Dataset entries:
◇ ◇ ◇ ◇

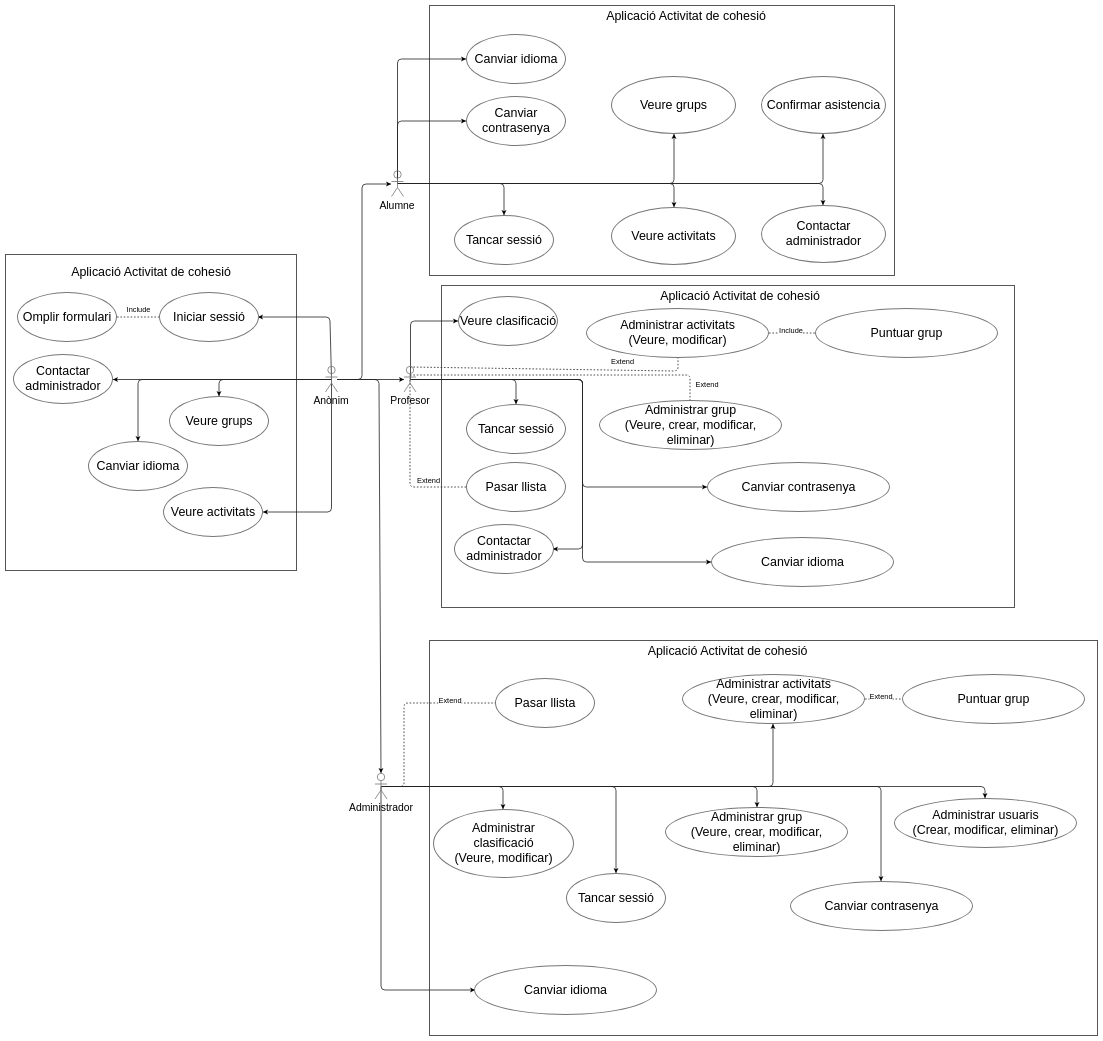
<!DOCTYPE html>
<html lang="ca">
<head>
<meta charset="utf-8">
<title>Diagrama de casos d'ús</title>
<style>
:root { --paper: #fff; --ink: #000; --outline: #777; --frame: #555; --line: #222; }
* { box-sizing: border-box; }
html, body { margin: 0; background: var(--paper); }
body { overflow: hidden; }
.diagram { position: relative; width: 1103px; height: 1041px; overflow: hidden; background: var(--paper); color: var(--ink); font: 12.45px/15px "Liberation Sans", Arial, sans-serif; }
.system, .case, .actor, .note, .links { position: absolute; left: var(--x); top: var(--y); }
.system { width: var(--w); height: var(--h); border: 1px solid var(--frame); }
.system h2 { margin: 0; padding-top: var(--pad, 3px); font: inherit; text-align: center; white-space: nowrap; }
.case { width: var(--w, 100px); height: var(--h, 50px); display: flex; align-items: center; justify-content: center; border: 1px solid var(--outline); border-radius: 50%; background: var(--paper); text-align: center; white-space: nowrap; }
.actor, .note { transform: translate(-50%, -50%); white-space: nowrap; }
.actor { font-size: 10.4px; line-height: 12px; }
.note { font-size: 7.4px; line-height: 9px; background: var(--paper); }
.links { left: 0; top: 0; fill: none; stroke: var(--line); stroke-width: .8; }
.dotted { stroke-dasharray: 1.6 1.8; }
.figures { stroke: var(--outline); }
.arrow { fill: var(--ink); stroke: none; }
</style>
</head>
<body>
<main class="diagram">
  <section class="system" style="--x:429px;--y:5px;--w:466px;--h:271px"><h2 style="padding-right:-0px;transform:translateX(24px)">Aplicació Activitat de cohesió</h2></section>
  <section class="system" style="--x:5px;--y:254px;--w:292px;--h:317px;--pad:10px"><h2>Aplicació Activitat de cohesió</h2></section>
  <section class="system" style="--x:441px;--y:285px;--w:574px;--h:323px"><h2 style="transform:translateX(12px)">Aplicació Activitat de cohesió</h2></section>
  <section class="system" style="--x:429px;--y:640px;--w:669px;--h:396px"><h2 style="transform:translateX(-36px)">Aplicació Activitat de cohesió</h2></section>

  <svg class="links" width="1103" height="1041" viewBox="0 0 1103 1041" aria-hidden="true">
    <defs>
      <marker id="arrow" markerUnits="userSpaceOnUse" markerWidth="6" markerHeight="6" refX="5" refY="3" orient="auto"><path class="arrow" d="M0 .5L5 3L0 5.5L1.2 3Z"/></marker>
      <g id="person"><circle r="3.7"/><path d="M0 4V13M-6 7H6M0 13L-6 22M0 13L6 22"/></g>
    </defs>
    <g class="solid" marker-end="url(#arrow)">
      <g id="student-links">
        <path marker-end="url(#arrow)" d="M397.5 183.5V63q0-4 4-4H466"/>
        <path marker-end="url(#arrow)" d="M397.5 183.5V125q0-4 4-4H466"/>
        <path marker-end="url(#arrow)" d="M397.5 183.5H500q4 0 4 4V215"/>
        <path marker-end="url(#arrow)" d="M397.5 183.5H670q4 0 4-4V134"/>
        <path marker-end="url(#arrow)" d="M397.5 183.5H670q4 0 4 4V207"/>
        <path marker-end="url(#arrow)" d="M397.5 183.5H819q4 0 4-4V134"/>
        <path marker-end="url(#arrow)" d="M397.5 183.5H819q4 0 4 4V205"/>
      </g>
      <g id="anonymous-links">
        <path marker-end="url(#arrow)" d="M331.5 379.5L330 321q0-4-4-4H258"/>
        <path marker-end="url(#arrow)" d="M331.5 379.5H113"/>
        <path marker-end="url(#arrow)" d="M331.5 379.5H142q-4 0-4 4V441"/>
        <path marker-end="url(#arrow)" d="M331.5 379.5H223q-4 0-4 4V396"/>
        <path marker-end="url(#arrow)" d="M331.5 379.5V508q0 4-4 4H263"/>
        <path marker-end="url(#arrow)" d="M337 379.5H358q4 0 4-4V188q0-4 4-4H391"/>
        <path marker-end="url(#arrow)" d="M337 379.5H404"/>
        <path marker-end="url(#arrow)" d="M337 379.5H375q4 0 4 4L381 773"/>
      </g>
      <g id="teacher-links">
        <path marker-end="url(#arrow)" d="M410.5 379.5V325q0-4 4-4H458"/>
        <path marker-end="url(#arrow)" d="M410.5 379.5H512q4 0 4 4V404"/>
        <path marker-end="url(#arrow)" d="M410.5 379.5H578q4.500 0 4.500 4V483q0 4 4 4H707"/>
        <path marker-end="url(#arrow)" d="M410.5 379.5H578q4.500 0 4.500 4V545q0 4-4 4H553"/>
        <path marker-end="url(#arrow)" d="M410.5 379.5H578q4.500 0 4.500 4V558q0 4 4 4H711"/>
      </g>
      <g id="admin-links">
        <path marker-end="url(#arrow)" d="M381 786.5H499q4 0 4 4V809"/>
        <path marker-end="url(#arrow)" d="M381 786.5H612q4 0 4 4V873"/>
        <path marker-end="url(#arrow)" d="M381 786.5H753q4 0 4 4V807"/>
        <path marker-end="url(#arrow)" d="M381 786.5H769q4 0 4-4V724"/>
        <path marker-end="url(#arrow)" d="M381 786.5H877q4 0 4 4V881"/>
        <path marker-end="url(#arrow)" d="M381 786.5H981q4 0 4 4V798"/>
        <path marker-end="url(#arrow)" d="M381 786.5V986q0 4 4 4H475"/>
      </g>
    </g>
    <g class="dotted">
      <path d="M117 317H159"/>
      <path d="M769 333H815"/>
      <path d="M410 367L674 371q4 0 4-4V358"/>
      <path d="M410 375H686q4 0 4 4V400"/>
      <path d="M410 380V483q0 4 4 4H466"/>
      <path d="M381 786.5H400q4 0 4-4V707q0-4 4-4H496"/>
      <path d="M865 699H902"/>
    </g>
    <g class="figures">
      <use href="#person" x="397.5" y="174.500"/>
      <use href="#person" x="331.5" y="370"/>
      <use href="#person" x="410" y="370"/>
      <use href="#person" x="381" y="777"/>
    </g>
  </svg>

  <span class="actor" style="--x:397px;--y:206px">Alumne</span>
  <span class="actor" style="--x:331px;--y:401px">Anònim</span>
  <span class="actor" style="--x:410px;--y:401px">Profesor</span>
  <span class="actor" style="--x:381px;--y:808px">Administrador</span>

  <div class="case" style="--x:466px;--y:34px">Canviar idioma</div>
  <div class="case" style="--x:466px;--y:96px">Canviar<br>contrasenya</div>
  <div class="case" style="--x:611px;--y:76px;--w:125px;--h:58px">Veure grups</div>
  <div class="case" style="--x:761px;--y:76px;--w:125px;--h:58px">Confirmar asistencia</div>
  <div class="case" style="--x:454px;--y:215px">Tancar sessió</div>
  <div class="case" style="--x:611px;--y:207px;--w:125px;--h:58px">Veure activitats</div>
  <div class="case" style="--x:761px;--y:205px;--w:125px;--h:58px">Contactar<br>administrador</div>

  <div class="case" style="--x:17px;--y:292px">Omplir formulari</div>
  <div class="case" style="--x:159px;--y:292px">Iniciar sessió</div>
  <div class="case" style="--x:13px;--y:354px">Contactar<br>administrador</div>
  <div class="case" style="--x:169px;--y:396px">Veure grups</div>
  <div class="case" style="--x:88px;--y:441px">Canviar idioma</div>
  <div class="case" style="--x:163px;--y:487px">Veure activitats</div>

  <div class="case" style="--x:458px;--y:296px">Veure clasificació</div>
  <div class="case" style="--x:586px;--y:308px;--w:183px">Administrar activitats<br>(Veure, modificar)</div>
  <div class="case" style="--x:815px;--y:308px;--w:183px">Puntuar grup</div>
  <div class="case" style="--x:466px;--y:404px">Tancar sessió</div>
  <div class="case" style="--x:599px;--y:400px;--w:183px">Administrar grup<br>(Veure, crear, modificar,<br>eliminar)</div>
  <div class="case" style="--x:466px;--y:462px">Pasar llista</div>
  <div class="case" style="--x:707px;--y:462px;--w:183px">Canviar contrasenya</div>
  <div class="case" style="--x:454px;--y:524px">Contactar<br>administrador</div>
  <div class="case" style="--x:711px;--y:537px;--w:183px">Canviar idioma</div>

  <div class="case" style="--x:495px;--y:678px">Pasar llista</div>
  <div class="case" style="--x:682px;--y:674px;--w:183px">Administrar activitats<br>(Veure, crear, modificar,<br>eliminar)</div>
  <div class="case" style="--x:902px;--y:674px;--w:183px">Puntuar grup</div>
  <div class="case" style="--x:433px;--y:809px;--w:141px;--h:69px">Administrar<br>clasificació<br>(Veure, modificar)</div>
  <div class="case" style="--x:566px;--y:873px">Tancar sessió</div>
  <div class="case" style="--x:665px;--y:807px;--w:183px">Administrar grup<br>(Veure, crear, modificar,<br>eliminar)</div>
  <div class="case" style="--x:894px;--y:798px;--w:183px">Administrar usuaris<br>(Crear, modificar, eliminar)</div>
  <div class="case" style="--x:790px;--y:881px;--w:183px">Canviar contrasenya</div>
  <div class="case" style="--x:474px;--y:965px;--w:183px">Canviar idioma</div>

  <span class="note" style="--x:138.5px;--y:309px;background:none">Include</span>
  <span class="note" style="--x:791px;--y:330px">Include</span>
  <span class="note" style="--x:622.5px;--y:361px;background:none">Extend</span>
  <span class="note" style="--x:707px;--y:384px;background:none">Extend</span>
  <span class="note" style="--x:428.5px;--y:480px;background:none">Extend</span>
  <span class="note" style="--x:450px;--y:700px">Extend</span>
  <span class="note" style="--x:881px;--y:696px">Extend</span>
</main>
</body>
</html>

◇ ◇ ◇ ◇

Task goal:
Reproduce exactly the entries from their first line through the line containing "var(--w); height: var(--h);", including both, and omit any pictures.

The completed task:
<!DOCTYPE html>
<html lang="ca">
<head>
<meta charset="utf-8">
<title>Diagrama de casos d'ús</title>
<style>
:root { --paper: #fff; --ink: #000; --outline: #777; --frame: #555; --line: #222; }
* { box-sizing: border-box; }
html, body { margin: 0; background: var(--paper); }
body { overflow: hidden; }
.diagram { position: relative; width: 1103px; height: 1041px; overflow: hidden; background: var(--paper); color: var(--ink); font: 12.45px/15px "Liberation Sans", Arial, sans-serif; }
.system, .case, .actor, .note, .links { position: absolute; left: var(--x); top: var(--y); }
.system { width: var(--w); height: var(--h); border: 1px solid var(--frame); }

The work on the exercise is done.